(Dataset excerpts)
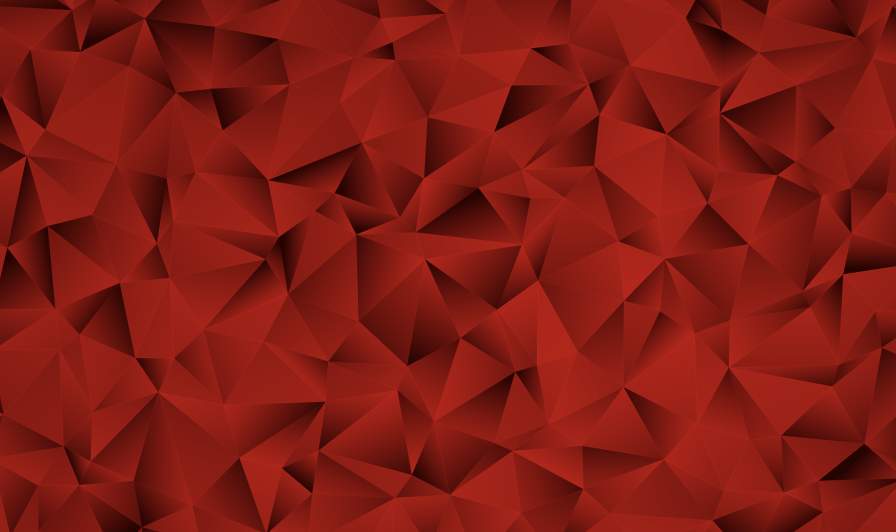
Give the GLSL for this background, as a WebGL 2 fragment shader.

```glsl
#version 300 es
precision highp float;

#define ROWS 9.4
#define JITTER 0.47
#define GRID_ANGLE 0.42
#define BASE_MIN 0.78
#define BASE_MAX 1.0
#define DEPTH_MIN 0.06
#define DEPTH_MAX 0.98
#define VIGNETTE 0.15
#define SEAM_WIDTH 0.025
#define SEAM_GLOW 0.05
#define DARK_RED vec3(0.14, 0.010, 0.003)
#define BRIGHT_RED vec3(0.69, 0.152, 0.108)

uniform vec2 u_resolution;
out vec4 fragColor;

vec3 hash3(vec3 p) {
    p = fract(p * vec3(0.1031, 0.1030, 0.0973));
    p += dot(p, p.yxz + 33.33);
    return fract((p.xxy + p.yxx) * p.zyx);
}

float cross2(vec2 a, vec2 b) {
    return a.x * b.y - a.y * b.x;
}

vec2 meshVertex(vec2 cell) {
    return cell + (hash3(vec3(cell + 71.0, 5.0)).xy - 0.5) * 2.0 * JITTER;
}

float signedArea(vec2 a, vec2 b, vec2 c) {
    return cross2(b - a, c - a);
}

// Signed distance to the line a-b, positive on its left
float edgeDistance(vec2 p, vec2 a, vec2 b) {
    return cross2(normalize(b - a), p - a);
}

// Facet tone in x, coverage in y
vec2 shadeFacet(vec2 p, vec2 a, vec2 b, vec2 c, vec3 id, float pixel) {
    float inside = min(edgeDistance(p, a, b),
                   min(edgeDistance(p, b, c), edgeDistance(p, c, a)));
    float coverage = clamp(inside / pixel + 0.5, 0.0, 1.0);
    if (coverage <= 0.0) return vec2(0.0);

    // Linear shadow ramp across the facet in a random direction
    vec3 rnd = hash3(id);
    float angle = rnd.x * 6.28319;
    vec2 dir = vec2(cos(angle), sin(angle));
    vec3 ends = vec3(dot(a, dir), dot(b, dir), dot(c, dir));
    float low = min(ends.x, min(ends.y, ends.z));
    float high = max(ends.x, max(ends.y, ends.z));
    float ramp = clamp((dot(p, dir) - low) / (high - low), 0.0, 1.0);

    float base = mix(BASE_MIN, BASE_MAX, rnd.y);
    float depth = mix(DEPTH_MIN, DEPTH_MAX, pow(rnd.z, 1.5));
    float seam = SEAM_GLOW * (1.0 - smoothstep(0.0, SEAM_WIDTH, inside));
    return vec2(base - depth * pow(ramp, 1.25) + seam, coverage);
}

// Broad light: bright middle, softly uneven, dimmer towards the corners
float broadLight(vec2 uv, float aspect) {
    float away = length((uv - vec2(0.55 * aspect, 0.4)) * vec2(0.85, 1.0));
    float waves = sin(uv.x * 5.1 + uv.y * 2.3) + sin(uv.y * 6.7 - uv.x * 3.1 + 1.0);
    return 0.03 - VIGNETTE * smoothstep(0.15, 0.95, away) + 0.015 * waves;
}

void main() {
    vec2 uv = gl_FragCoord.xy / u_resolution.y;
    float pixel = ROWS / u_resolution.y;
    float cs = cos(GRID_ANGLE), sn = sin(GRID_ANGLE);
    vec2 p = mat2(cs, sn, -sn, cs) * uv * ROWS + 20.0;
    vec2 home = floor(p);

    // Blend the facets of nearby quads by their coverage
    vec2 total = vec2(0.0);
    for (int j = -1; j <= 1; j++) {
        for (int i = -1; i <= 1; i++) {
            vec2 cell = home + vec2(i, j);
            vec2 a = meshVertex(cell);
            vec2 b = meshVertex(cell + vec2(1.0, 0.0));
            vec2 c = meshVertex(cell + vec2(1.0, 1.0));
            vec2 d = meshVertex(cell + vec2(0.0, 1.0));

            // Split along the diagonal that gives the fuller triangles
            float splitAC = min(signedArea(a, b, c), signedArea(a, c, d)) / dot(c - a, c - a);
            float splitBD = min(signedArea(a, b, d), signedArea(b, c, d)) / dot(d - b, d - b);
            bool useAC = splitAC > splitBD;
            vec2 t1 = shadeFacet(p, a, b, useAC ? c : d, vec3(cell, 11.0), pixel);
            vec2 t2 = shadeFacet(p, useAC ? a : b, c, d, vec3(cell, 47.0), pixel);
            total += vec2(t1.x * t1.y, t1.y) + vec2(t2.x * t2.y, t2.y);
        }
    }

    float tone = total.x / max(total.y, 0.0001);
    tone += broadLight(uv, u_resolution.x / u_resolution.y);
    fragColor = vec4(mix(DARK_RED, BRIGHT_RED, clamp(tone, 0.0, 1.03)), 1.0);
}
```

→ Required work:
Your copy should match the records above exactly, except that it contains no pictures.

→ Answer below:
Give the GLSL for this background, as a WebGL 2 fragment shader.

```glsl
#version 300 es
precision highp float;

#define ROWS 9.4
#define JITTER 0.47
#define GRID_ANGLE 0.42
#define BASE_MIN 0.78
#define BASE_MAX 1.0
#define DEPTH_MIN 0.06
#define DEPTH_MAX 0.98
#define VIGNETTE 0.15
#define SEAM_WIDTH 0.025
#define SEAM_GLOW 0.05
#define DARK_RED vec3(0.14, 0.010, 0.003)
#define BRIGHT_RED vec3(0.69, 0.152, 0.108)

uniform vec2 u_resolution;
out vec4 fragColor;

vec3 hash3(vec3 p) {
    p = fract(p * vec3(0.1031, 0.1030, 0.0973));
    p += dot(p, p.yxz + 33.33);
    return fract((p.xxy + p.yxx) * p.zyx);
}

float cross2(vec2 a, vec2 b) {
    return a.x * b.y - a.y * b.x;
}

vec2 meshVertex(vec2 cell) {
    return cell + (hash3(vec3(cell + 71.0, 5.0)).xy - 0.5) * 2.0 * JITTER;
}

float signedArea(vec2 a, vec2 b, vec2 c) {
    return cross2(b - a, c - a);
}

// Signed distance to the line a-b, positive on its left
float edgeDistance(vec2 p, vec2 a, vec2 b) {
    return cross2(normalize(b - a), p - a);
}

// Facet tone in x, coverage in y
vec2 shadeFacet(vec2 p, vec2 a, vec2 b, vec2 c, vec3 id, float pixel) {
    float inside = min(edgeDistance(p, a, b),
                   min(edgeDistance(p, b, c), edgeDistance(p, c, a)));
    float coverage = clamp(inside / pixel + 0.5, 0.0, 1.0);
    if (coverage <= 0.0) return vec2(0.0);

    // Linear shadow ramp across the facet in a random direction
    vec3 rnd = hash3(id);
    float angle = rnd.x * 6.28319;
    vec2 dir = vec2(cos(angle), sin(angle));
    vec3 ends = vec3(dot(a, dir), dot(b, dir), dot(c, dir));
    float low = min(ends.x, min(ends.y, ends.z));
    float high = max(ends.x, max(ends.y, ends.z));
    float ramp = clamp((dot(p, dir) - low) / (high - low), 0.0, 1.0);

    float base = mix(BASE_MIN, BASE_MAX, rnd.y);
    float depth = mix(DEPTH_MIN, DEPTH_MAX, pow(rnd.z, 1.5));
    float seam = SEAM_GLOW * (1.0 - smoothstep(0.0, SEAM_WIDTH, inside));
    return vec2(base - depth * pow(ramp, 1.25) + seam, coverage);
}

// Broad light: bright middle, softly uneven, dimmer towards the corners
float broadLight(vec2 uv, float aspect) {
    float away = length((uv - vec2(0.55 * aspect, 0.4)) * vec2(0.85, 1.0));
    float waves = sin(uv.x * 5.1 + uv.y * 2.3) + sin(uv.y * 6.7 - uv.x * 3.1 + 1.0);
    return 0.03 - VIGNETTE * smoothstep(0.15, 0.95, away) + 0.015 * waves;
}

void main() {
    vec2 uv = gl_FragCoord.xy / u_resolution.y;
    float pixel = ROWS / u_resolution.y;
    float cs = cos(GRID_ANGLE), sn = sin(GRID_ANGLE);
    vec2 p = mat2(cs, sn, -sn, cs) * uv * ROWS + 20.0;
    vec2 home = floor(p);

    // Blend the facets of nearby quads by their coverage
    vec2 total = vec2(0.0);
    for (int j = -1; j <= 1; j++) {
        for (int i = -1; i <= 1; i++) {
            vec2 cell = home + vec2(i, j);
            vec2 a = meshVertex(cell);
            vec2 b = meshVertex(cell + vec2(1.0, 0.0));
            vec2 c = meshVertex(cell + vec2(1.0, 1.0));
            vec2 d = meshVertex(cell + vec2(0.0, 1.0));

            // Split along the diagonal that gives the fuller triangles
            float splitAC = min(signedArea(a, b, c), signedArea(a, c, d)) / dot(c - a, c - a);
            float splitBD = min(signedArea(a, b, d), signedArea(b, c, d)) / dot(d - b, d - b);
            bool useAC = splitAC > splitBD;
            vec2 t1 = shadeFacet(p, a, b, useAC ? c : d, vec3(cell, 11.0), pixel);
            vec2 t2 = shadeFacet(p, useAC ? a : b, c, d, vec3(cell, 47.0), pixel);
            total += vec2(t1.x * t1.y, t1.y) + vec2(t2.x * t2.y, t2.y);
        }
    }

    float tone = total.x / max(total.y, 0.0001);
    tone += broadLight(uv, u_resolution.x / u_resolution.y);
    fragColor = vec4(mix(DARK_RED, BRIGHT_RED, clamp(tone, 0.0, 1.03)), 1.0);
}
```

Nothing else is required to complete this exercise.